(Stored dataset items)
________

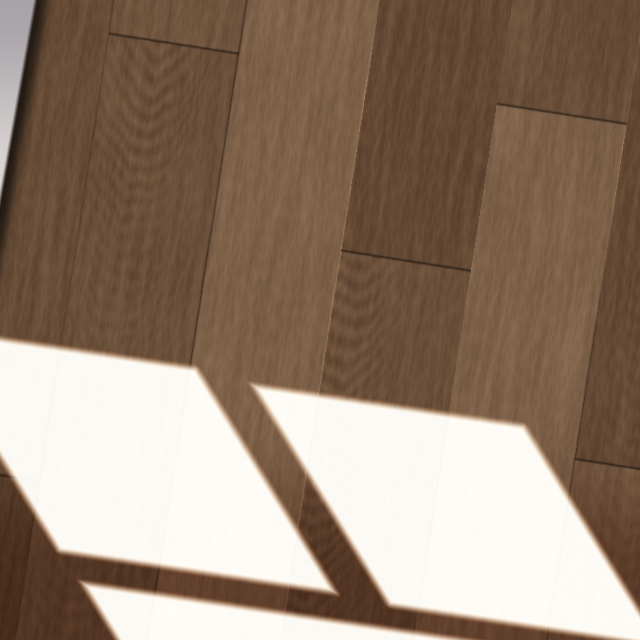
This texture is drawn by a WebGL 2 fragment shader. Its source:

```glsl
#version 300 es
precision highp float;
uniform vec2 u_resolution;
out vec4 fragColor;

vec2 hash2(vec2 p) {
  p = vec2(dot(p, vec2(127.1, 311.7)), dot(p, vec2(269.5, 183.3)));
  return fract(sin(p) * 43758.5);
}

// Cellular noise: distance to the nearest scattered point
float cellular(vec2 p) {
  vec2 cell = floor(p), f = fract(p);
  float nearest = 2.0;
  for (int y = -1; y <= 1; y++)
    for (int x = -1; x <= 1; x++) {
      vec2 o = vec2(x, y);
      vec2 d = o + hash2(cell + o) - f;
      nearest = min(nearest, dot(d, d));
    }
  return sqrt(nearest);
}

// Layered sines for slow bends in the grain
float waves(vec2 p) {
  float sum = 0.0, amp = 0.5;
  for (int i = 0; i < 4; i++) {
    sum += amp * sin(p.x + 1.7 * sin(p.y)) * cos(p.y * 0.8 + p.x * 0.6);
    p = mat2(1.5, 0.9, -0.9, 1.5) * p + 2.3;
    amp *= 0.6;
  }
  return sum;
}

// Signed distance to a box given by two corners
float boxDistance(vec2 p, vec2 lo, vec2 hi) {
  vec2 d = max(lo - p, p - hi);
  return length(max(d, 0.0)) + min(max(d.x, d.y), 0.0);
}

// Soft groove with a bell-shaped profile
float groove(float d, float width) {
  return exp(-d * d / (width * width));
}

// Grain contrast around zero; across and along follow the plank
float grain(float across, float along, float seed, float centre, float figure) {
  vec2 g = vec2(across, along) * 0.2077;
  float bend = waves(vec2(g.x * 26.0, along * 7.0) + seed * 9.0);
  g.x += 0.003 * bend;
  float fibres = cellular(vec2(g.x * 75.0, along * 6.0) + seed * 31.0) - 0.48;
  float pores = cellular(vec2(g.x * 190.0, along * 40.0) + seed * 17.0) - 0.48;
  float off = across - centre;
  float rings = sin(215.0 * (along + 0.55 * off * off) + 5.0 * bend);
  float streaks = sin(g.x * 260.0 + 3.5 * bend + seed * 20.0);
  float arch = figure * exp(-9.0 * off * off);
  return 0.28 * fibres + 0.26 * pores + mix(0.045 * streaks, 0.14 * rings, arch);
}

void main() {
  vec2 p = gl_FragCoord.xy / u_resolution;
  p.y = 1.0 - p.y;

  // Slanted planks, each with one end joint
  float q = (p.x + 0.155 * p.y - 0.1784) / 0.2077;
  float along = p.y - 0.155 * p.x;
  float plank = floor(q), across = fract(q);
  int k = int(clamp(plank + 1.0, 0.0, 5.0));
  float joint = float[6](0.742, 0.026, 2.0, 0.309, 0.042, 0.578)[k];
  float upperTone = float[6](0.36, 0.52, 0.80, 0.27, 0.42, 0.32)[k];
  float lowerTone = float[6](0.15, 0.42, 0.80, 0.42, 0.80, 0.66)[k];
  bool lower = along > joint;
  float tone = lower ? lowerTone : upperTone;
  float seed = hash2(vec2(plank, lower ? 1.0 : 0.0)).x;

  // Arched figure on a few planks, straight grain on the rest
  float centre = k == 1 ? 0.36 : k == 3 ? 0.1 : 0.5;
  float figure = lower && k == 1 ? 1.0 - 0.6 * smoothstep(0.12, 0.4, along)
               : lower && k == 3 ? 1.0 : k == 5 ? 0.5 : 0.05;
  tone += grain(across, along - min(joint, 1.0), seed, centre, figure);
  tone += 0.05 * waves(vec2(q * 3.0, along * 9.0));
  vec3 wood = mix(vec3(0.34, 0.24, 0.165), vec3(0.53, 0.415, 0.315), tone);

  // Long seams, some dark and some catching the light
  float seamId = floor(q + 0.5);
  float seam = groove((q - seamId) * 0.2077, 0.0018);
  float seamGlow = float[6](-0.14, -0.32, 0.20, 0.05, 0.16, 0.0)[int(clamp(seamId, 0.0, 5.0))];
  if (seamId > 3.5) seamGlow -= 0.4 * smoothstep(0.3, 0.55, p.y);
  if (seamId > 1.5 && seamId < 2.5) seamGlow -= 0.3 * (1.0 - smoothstep(0.0, 0.12, p.y));
  wood *= 1.0 + seam * seamGlow;
  float endSeam = groove(along - joint, 0.0021);
  wood *= 1.0 - 0.45 * endSeam;

  // Shade: darker corner, redder floor beyond the light
  wood *= 1.0 - 0.08 * smoothstep(0.75, 1.1, p.x - 0.5 * p.y);
  wood *= mix(vec3(1.0), vec3(0.77, 0.67, 0.62), smoothstep(0.66, 0.9, p.y));

  // Pale panel at the left and the dark gap beside it
  float edge = p.x - 0.0555 + 0.178 * p.y;
  wood *= mix(0.32, 1.0, smoothstep(0.002, 0.034, edge));
  vec3 panel = mix(vec3(0.66, 0.64, 0.66), vec3(0.86, 0.84, 0.83), smoothstep(0.0, 0.3, p.y));
  vec3 color = mix(panel, wood, smoothstep(-0.004, 0.004, edge));

  // Skewed window light with a warm soft rim
  vec2 w = vec2((p.x - 0.62 * p.y) / 1.18, along + 0.005 * p.x);
  float d = boxDistance(w, vec2(-0.374, 0.530), vec2(-0.043, 0.847));
  d = min(d, boxDistance(w, vec2(0.019, 0.543), vec2(0.344, 0.854)));
  d = min(d, boxDistance(w, vec2(-0.369, 0.892), vec2(2.0)));
  vec3 sun = smoothstep(0.008, -0.007, d + vec3(-0.0008, 0.0, 0.0006));
  vec3 lit = vec3(0.992, 0.982, 0.962) + 0.02 * (tone - 0.5);
  lit -= 0.012 * max(seam, endSeam);
  fragColor = vec4(clamp(mix(color, lit, sun), 0.0, 1.0), 1.0);
}
```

________

*TO DO*:
Write the records out exactly, dropping every image.

*PROBLEM SOLUTION*:
This texture is drawn by a WebGL 2 fragment shader. Its source:

```glsl
#version 300 es
precision highp float;
uniform vec2 u_resolution;
out vec4 fragColor;

vec2 hash2(vec2 p) {
  p = vec2(dot(p, vec2(127.1, 311.7)), dot(p, vec2(269.5, 183.3)));
  return fract(sin(p) * 43758.5);
}

// Cellular noise: distance to the nearest scattered point
float cellular(vec2 p) {
  vec2 cell = floor(p), f = fract(p);
  float nearest = 2.0;
  for (int y = -1; y <= 1; y++)
    for (int x = -1; x <= 1; x++) {
      vec2 o = vec2(x, y);
      vec2 d = o + hash2(cell + o) - f;
      nearest = min(nearest, dot(d, d));
    }
  return sqrt(nearest);
}

// Layered sines for slow bends in the grain
float waves(vec2 p) {
  float sum = 0.0, amp = 0.5;
  for (int i = 0; i < 4; i++) {
    sum += amp * sin(p.x + 1.7 * sin(p.y)) * cos(p.y * 0.8 + p.x * 0.6);
    p = mat2(1.5, 0.9, -0.9, 1.5) * p + 2.3;
    amp *= 0.6;
  }
  return sum;
}

// Signed distance to a box given by two corners
float boxDistance(vec2 p, vec2 lo, vec2 hi) {
  vec2 d = max(lo - p, p - hi);
  return length(max(d, 0.0)) + min(max(d.x, d.y), 0.0);
}

// Soft groove with a bell-shaped profile
float groove(float d, float width) {
  return exp(-d * d / (width * width));
}

// Grain contrast around zero; across and along follow the plank
float grain(float across, float along, float seed, float centre, float figure) {
  vec2 g = vec2(across, along) * 0.2077;
  float bend = waves(vec2(g.x * 26.0, along * 7.0) + seed * 9.0);
  g.x += 0.003 * bend;
  float fibres = cellular(vec2(g.x * 75.0, along * 6.0) + seed * 31.0) - 0.48;
  float pores = cellular(vec2(g.x * 190.0, along * 40.0) + seed * 17.0) - 0.48;
  float off = across - centre;
  float rings = sin(215.0 * (along + 0.55 * off * off) + 5.0 * bend);
  float streaks = sin(g.x * 260.0 + 3.5 * bend + seed * 20.0);
  float arch = figure * exp(-9.0 * off * off);
  return 0.28 * fibres + 0.26 * pores + mix(0.045 * streaks, 0.14 * rings, arch);
}

void main() {
  vec2 p = gl_FragCoord.xy / u_resolution;
  p.y = 1.0 - p.y;

  // Slanted planks, each with one end joint
  float q = (p.x + 0.155 * p.y - 0.1784) / 0.2077;
  float along = p.y - 0.155 * p.x;
  float plank = floor(q), across = fract(q);
  int k = int(clamp(plank + 1.0, 0.0, 5.0));
  float joint = float[6](0.742, 0.026, 2.0, 0.309, 0.042, 0.578)[k];
  float upperTone = float[6](0.36, 0.52, 0.80, 0.27, 0.42, 0.32)[k];
  float lowerTone = float[6](0.15, 0.42, 0.80, 0.42, 0.80, 0.66)[k];
  bool lower = along > joint;
  float tone = lower ? lowerTone : upperTone;
  float seed = hash2(vec2(plank, lower ? 1.0 : 0.0)).x;

  // Arched figure on a few planks, straight grain on the rest
  float centre = k == 1 ? 0.36 : k == 3 ? 0.1 : 0.5;
  float figure = lower && k == 1 ? 1.0 - 0.6 * smoothstep(0.12, 0.4, along)
               : lower && k == 3 ? 1.0 : k == 5 ? 0.5 : 0.05;
  tone += grain(across, along - min(joint, 1.0), seed, centre, figure);
  tone += 0.05 * waves(vec2(q * 3.0, along * 9.0));
  vec3 wood = mix(vec3(0.34, 0.24, 0.165), vec3(0.53, 0.415, 0.315), tone);

  // Long seams, some dark and some catching the light
  float seamId = floor(q + 0.5);
  float seam = groove((q - seamId) * 0.2077, 0.0018);
  float seamGlow = float[6](-0.14, -0.32, 0.20, 0.05, 0.16, 0.0)[int(clamp(seamId, 0.0, 5.0))];
  if (seamId > 3.5) seamGlow -= 0.4 * smoothstep(0.3, 0.55, p.y);
  if (seamId > 1.5 && seamId < 2.5) seamGlow -= 0.3 * (1.0 - smoothstep(0.0, 0.12, p.y));
  wood *= 1.0 + seam * seamGlow;
  float endSeam = groove(along - joint, 0.0021);
  wood *= 1.0 - 0.45 * endSeam;

  // Shade: darker corner, redder floor beyond the light
  wood *= 1.0 - 0.08 * smoothstep(0.75, 1.1, p.x - 0.5 * p.y);
  wood *= mix(vec3(1.0), vec3(0.77, 0.67, 0.62), smoothstep(0.66, 0.9, p.y));

  // Pale panel at the left and the dark gap beside it
  float edge = p.x - 0.0555 + 0.178 * p.y;
  wood *= mix(0.32, 1.0, smoothstep(0.002, 0.034, edge));
  vec3 panel = mix(vec3(0.66, 0.64, 0.66), vec3(0.86, 0.84, 0.83), smoothstep(0.0, 0.3, p.y));
  vec3 color = mix(panel, wood, smoothstep(-0.004, 0.004, edge));

  // Skewed window light with a warm soft rim
  vec2 w = vec2((p.x - 0.62 * p.y) / 1.18, along + 0.005 * p.x);
  float d = boxDistance(w, vec2(-0.374, 0.530), vec2(-0.043, 0.847));
  d = min(d, boxDistance(w, vec2(0.019, 0.543), vec2(0.344, 0.854)));
  d = min(d, boxDistance(w, vec2(-0.369, 0.892), vec2(2.0)));
  vec3 sun = smoothstep(0.008, -0.007, d + vec3(-0.0008, 0.0, 0.0006));
  vec3 lit = vec3(0.992, 0.982, 0.962) + 0.02 * (tone - 0.5);
  lit -= 0.012 * max(seam, endSeam);
  fragColor = vec4(clamp(mix(color, lit, sun), 0.0, 1.0), 1.0);
}
```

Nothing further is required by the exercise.